_TASK ITEM_
Would you go through the records below and copy each line with the string "floor"?

_Collected data_
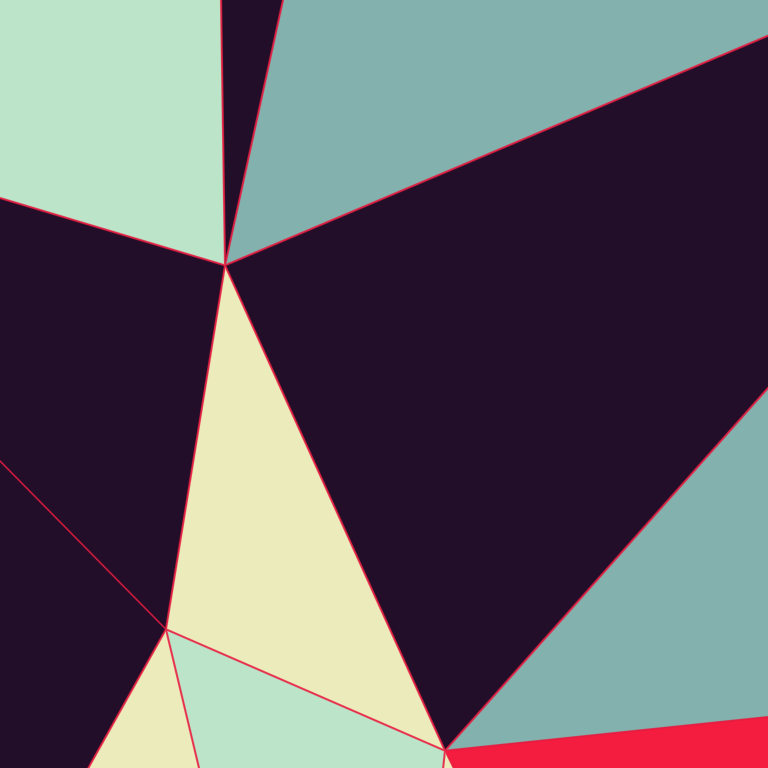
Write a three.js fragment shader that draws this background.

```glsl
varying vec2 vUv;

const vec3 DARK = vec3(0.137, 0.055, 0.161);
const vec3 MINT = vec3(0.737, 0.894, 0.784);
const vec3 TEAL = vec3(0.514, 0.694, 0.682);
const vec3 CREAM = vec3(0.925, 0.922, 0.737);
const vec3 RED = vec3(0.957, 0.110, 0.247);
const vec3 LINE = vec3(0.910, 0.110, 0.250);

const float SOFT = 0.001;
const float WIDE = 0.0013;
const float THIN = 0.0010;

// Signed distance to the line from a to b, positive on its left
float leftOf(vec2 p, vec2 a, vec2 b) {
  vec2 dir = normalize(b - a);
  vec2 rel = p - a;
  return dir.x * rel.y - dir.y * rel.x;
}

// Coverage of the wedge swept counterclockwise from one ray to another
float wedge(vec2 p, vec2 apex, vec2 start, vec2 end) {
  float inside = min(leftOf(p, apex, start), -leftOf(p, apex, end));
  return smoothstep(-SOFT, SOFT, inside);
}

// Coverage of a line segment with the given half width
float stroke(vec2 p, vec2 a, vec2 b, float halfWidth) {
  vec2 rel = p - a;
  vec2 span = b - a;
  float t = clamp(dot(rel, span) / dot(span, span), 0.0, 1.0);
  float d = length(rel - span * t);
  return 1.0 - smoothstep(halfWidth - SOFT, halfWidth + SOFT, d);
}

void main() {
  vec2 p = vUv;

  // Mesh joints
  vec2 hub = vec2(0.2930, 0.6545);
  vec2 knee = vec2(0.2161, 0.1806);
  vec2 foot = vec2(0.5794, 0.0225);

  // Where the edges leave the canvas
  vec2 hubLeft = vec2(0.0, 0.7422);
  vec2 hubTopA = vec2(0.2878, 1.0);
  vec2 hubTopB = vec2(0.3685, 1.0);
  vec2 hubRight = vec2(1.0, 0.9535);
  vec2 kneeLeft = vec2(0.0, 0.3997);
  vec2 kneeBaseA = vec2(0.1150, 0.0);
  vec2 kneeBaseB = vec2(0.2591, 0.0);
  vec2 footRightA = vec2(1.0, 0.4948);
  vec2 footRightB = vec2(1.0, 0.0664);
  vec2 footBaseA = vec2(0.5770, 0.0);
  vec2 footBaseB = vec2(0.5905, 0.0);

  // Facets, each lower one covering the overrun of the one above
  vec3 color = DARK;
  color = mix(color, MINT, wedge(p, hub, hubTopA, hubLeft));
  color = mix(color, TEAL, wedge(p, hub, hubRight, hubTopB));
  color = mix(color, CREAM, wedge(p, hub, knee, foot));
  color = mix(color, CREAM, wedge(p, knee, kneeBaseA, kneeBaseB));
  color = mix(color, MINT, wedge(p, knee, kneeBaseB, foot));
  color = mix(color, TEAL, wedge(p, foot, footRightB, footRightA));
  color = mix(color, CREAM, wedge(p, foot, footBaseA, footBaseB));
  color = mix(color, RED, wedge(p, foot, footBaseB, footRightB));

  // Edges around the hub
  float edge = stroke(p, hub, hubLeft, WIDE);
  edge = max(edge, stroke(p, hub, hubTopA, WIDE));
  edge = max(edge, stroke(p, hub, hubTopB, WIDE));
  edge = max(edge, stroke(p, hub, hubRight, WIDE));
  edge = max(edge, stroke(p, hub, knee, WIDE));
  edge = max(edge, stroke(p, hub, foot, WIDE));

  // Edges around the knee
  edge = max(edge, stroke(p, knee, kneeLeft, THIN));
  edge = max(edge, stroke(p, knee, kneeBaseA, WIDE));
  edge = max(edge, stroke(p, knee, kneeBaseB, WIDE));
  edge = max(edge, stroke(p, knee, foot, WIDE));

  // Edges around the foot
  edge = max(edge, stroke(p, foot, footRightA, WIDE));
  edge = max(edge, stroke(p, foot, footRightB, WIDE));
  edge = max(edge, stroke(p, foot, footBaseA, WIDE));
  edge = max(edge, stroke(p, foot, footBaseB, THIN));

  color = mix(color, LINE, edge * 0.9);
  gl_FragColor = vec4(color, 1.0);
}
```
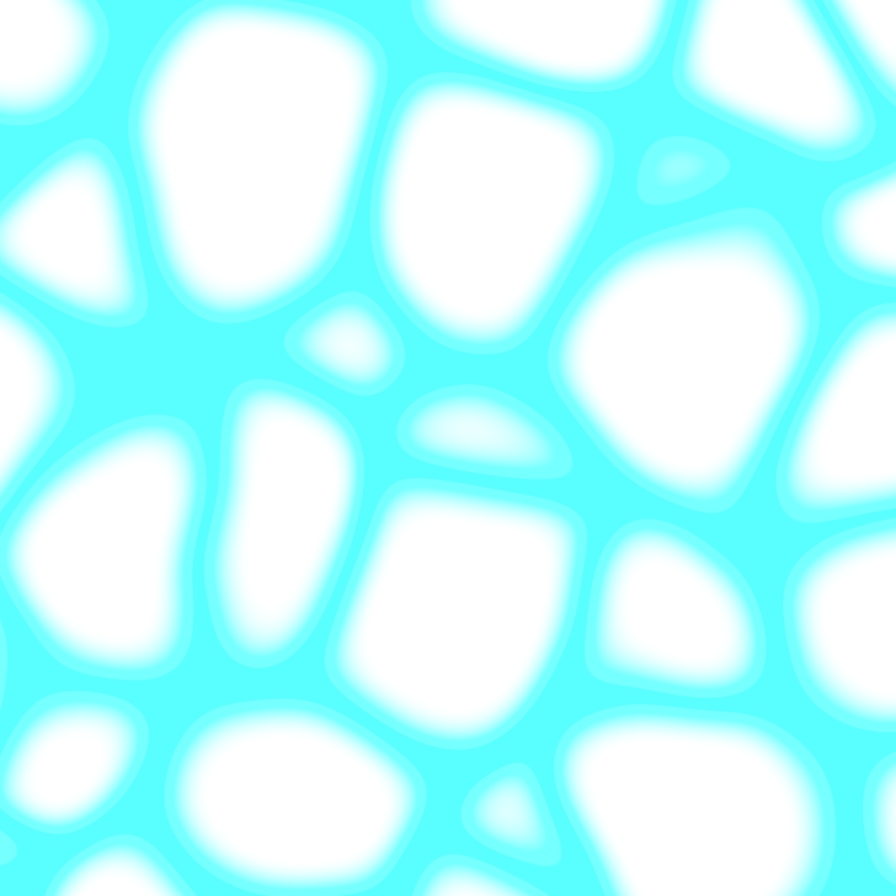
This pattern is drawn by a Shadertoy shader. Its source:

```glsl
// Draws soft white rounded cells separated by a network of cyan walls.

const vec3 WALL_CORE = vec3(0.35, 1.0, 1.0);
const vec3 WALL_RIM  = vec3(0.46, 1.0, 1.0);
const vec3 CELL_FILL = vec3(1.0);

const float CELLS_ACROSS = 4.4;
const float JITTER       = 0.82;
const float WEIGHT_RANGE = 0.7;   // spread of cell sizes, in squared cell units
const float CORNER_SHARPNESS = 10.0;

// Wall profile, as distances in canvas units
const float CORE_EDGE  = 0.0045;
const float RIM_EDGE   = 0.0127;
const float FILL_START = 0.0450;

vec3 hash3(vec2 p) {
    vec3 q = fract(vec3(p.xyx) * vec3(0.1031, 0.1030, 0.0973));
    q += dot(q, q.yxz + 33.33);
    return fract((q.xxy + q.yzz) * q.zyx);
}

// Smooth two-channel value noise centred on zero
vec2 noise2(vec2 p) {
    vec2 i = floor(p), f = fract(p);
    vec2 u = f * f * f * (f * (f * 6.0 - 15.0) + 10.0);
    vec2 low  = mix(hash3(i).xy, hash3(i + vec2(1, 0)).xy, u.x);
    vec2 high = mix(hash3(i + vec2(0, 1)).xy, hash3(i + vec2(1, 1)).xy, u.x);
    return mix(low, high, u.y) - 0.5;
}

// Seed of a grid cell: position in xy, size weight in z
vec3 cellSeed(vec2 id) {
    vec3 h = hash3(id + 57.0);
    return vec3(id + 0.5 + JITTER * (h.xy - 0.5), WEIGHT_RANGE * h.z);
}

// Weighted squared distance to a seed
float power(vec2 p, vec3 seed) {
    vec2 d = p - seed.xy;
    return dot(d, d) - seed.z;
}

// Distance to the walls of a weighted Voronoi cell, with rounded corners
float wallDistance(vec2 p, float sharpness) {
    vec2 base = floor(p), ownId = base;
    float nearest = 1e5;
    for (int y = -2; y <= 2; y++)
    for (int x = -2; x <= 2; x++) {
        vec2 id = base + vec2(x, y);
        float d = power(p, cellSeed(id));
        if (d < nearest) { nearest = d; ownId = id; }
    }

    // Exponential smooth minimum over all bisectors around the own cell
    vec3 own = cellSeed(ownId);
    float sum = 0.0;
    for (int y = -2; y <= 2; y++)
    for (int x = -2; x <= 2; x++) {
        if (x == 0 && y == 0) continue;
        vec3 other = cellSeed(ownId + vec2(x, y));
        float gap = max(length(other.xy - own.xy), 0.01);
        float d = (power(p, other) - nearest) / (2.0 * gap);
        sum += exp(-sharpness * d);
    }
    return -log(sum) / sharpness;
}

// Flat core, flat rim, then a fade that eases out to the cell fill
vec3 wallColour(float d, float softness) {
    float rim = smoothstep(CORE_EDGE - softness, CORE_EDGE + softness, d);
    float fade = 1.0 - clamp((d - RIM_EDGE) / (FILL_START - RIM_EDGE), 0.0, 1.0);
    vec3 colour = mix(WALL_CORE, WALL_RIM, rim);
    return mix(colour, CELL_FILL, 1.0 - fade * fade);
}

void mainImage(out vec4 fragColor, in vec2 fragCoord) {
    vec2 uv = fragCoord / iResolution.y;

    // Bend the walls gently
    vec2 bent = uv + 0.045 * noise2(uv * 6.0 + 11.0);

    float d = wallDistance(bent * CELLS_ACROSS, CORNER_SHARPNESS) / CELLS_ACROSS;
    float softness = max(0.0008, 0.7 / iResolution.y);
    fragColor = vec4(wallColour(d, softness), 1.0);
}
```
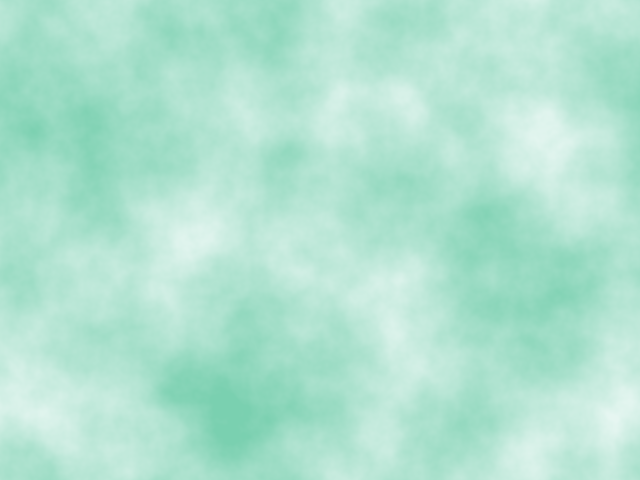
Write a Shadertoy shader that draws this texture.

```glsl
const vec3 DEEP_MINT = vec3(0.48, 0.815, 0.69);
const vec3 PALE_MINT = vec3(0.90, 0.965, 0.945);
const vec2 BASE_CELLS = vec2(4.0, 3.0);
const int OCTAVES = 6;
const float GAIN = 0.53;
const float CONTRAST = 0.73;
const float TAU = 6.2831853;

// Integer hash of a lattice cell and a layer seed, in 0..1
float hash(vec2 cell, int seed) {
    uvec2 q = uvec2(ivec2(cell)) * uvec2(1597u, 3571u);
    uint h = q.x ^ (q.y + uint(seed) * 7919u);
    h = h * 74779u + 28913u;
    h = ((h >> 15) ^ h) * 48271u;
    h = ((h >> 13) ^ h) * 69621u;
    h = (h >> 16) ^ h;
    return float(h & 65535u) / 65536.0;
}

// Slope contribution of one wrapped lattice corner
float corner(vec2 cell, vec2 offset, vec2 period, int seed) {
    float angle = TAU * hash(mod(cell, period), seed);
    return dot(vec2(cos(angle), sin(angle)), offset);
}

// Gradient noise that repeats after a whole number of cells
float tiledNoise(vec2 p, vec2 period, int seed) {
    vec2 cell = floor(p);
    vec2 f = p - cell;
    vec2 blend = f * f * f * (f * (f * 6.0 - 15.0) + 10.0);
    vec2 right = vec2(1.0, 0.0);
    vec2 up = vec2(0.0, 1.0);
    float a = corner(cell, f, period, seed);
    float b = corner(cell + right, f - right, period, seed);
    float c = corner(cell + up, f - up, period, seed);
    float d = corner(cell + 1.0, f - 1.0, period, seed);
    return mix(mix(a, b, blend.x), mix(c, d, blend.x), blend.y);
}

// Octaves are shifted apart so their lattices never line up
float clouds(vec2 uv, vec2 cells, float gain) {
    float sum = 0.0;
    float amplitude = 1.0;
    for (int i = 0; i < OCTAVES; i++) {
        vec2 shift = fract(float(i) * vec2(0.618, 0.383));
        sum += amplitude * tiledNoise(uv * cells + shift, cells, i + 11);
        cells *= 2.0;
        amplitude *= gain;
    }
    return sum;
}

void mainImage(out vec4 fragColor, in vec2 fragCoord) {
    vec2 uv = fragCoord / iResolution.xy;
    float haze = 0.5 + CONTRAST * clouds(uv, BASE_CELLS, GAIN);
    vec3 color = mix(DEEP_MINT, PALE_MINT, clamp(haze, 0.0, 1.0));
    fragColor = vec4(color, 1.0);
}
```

_WRITTEN SOLUTION_
    vec2 i = floor(p), f = fract(p);
    vec2 base = floor(p), ownId = base;
    vec2 cell = floor(p);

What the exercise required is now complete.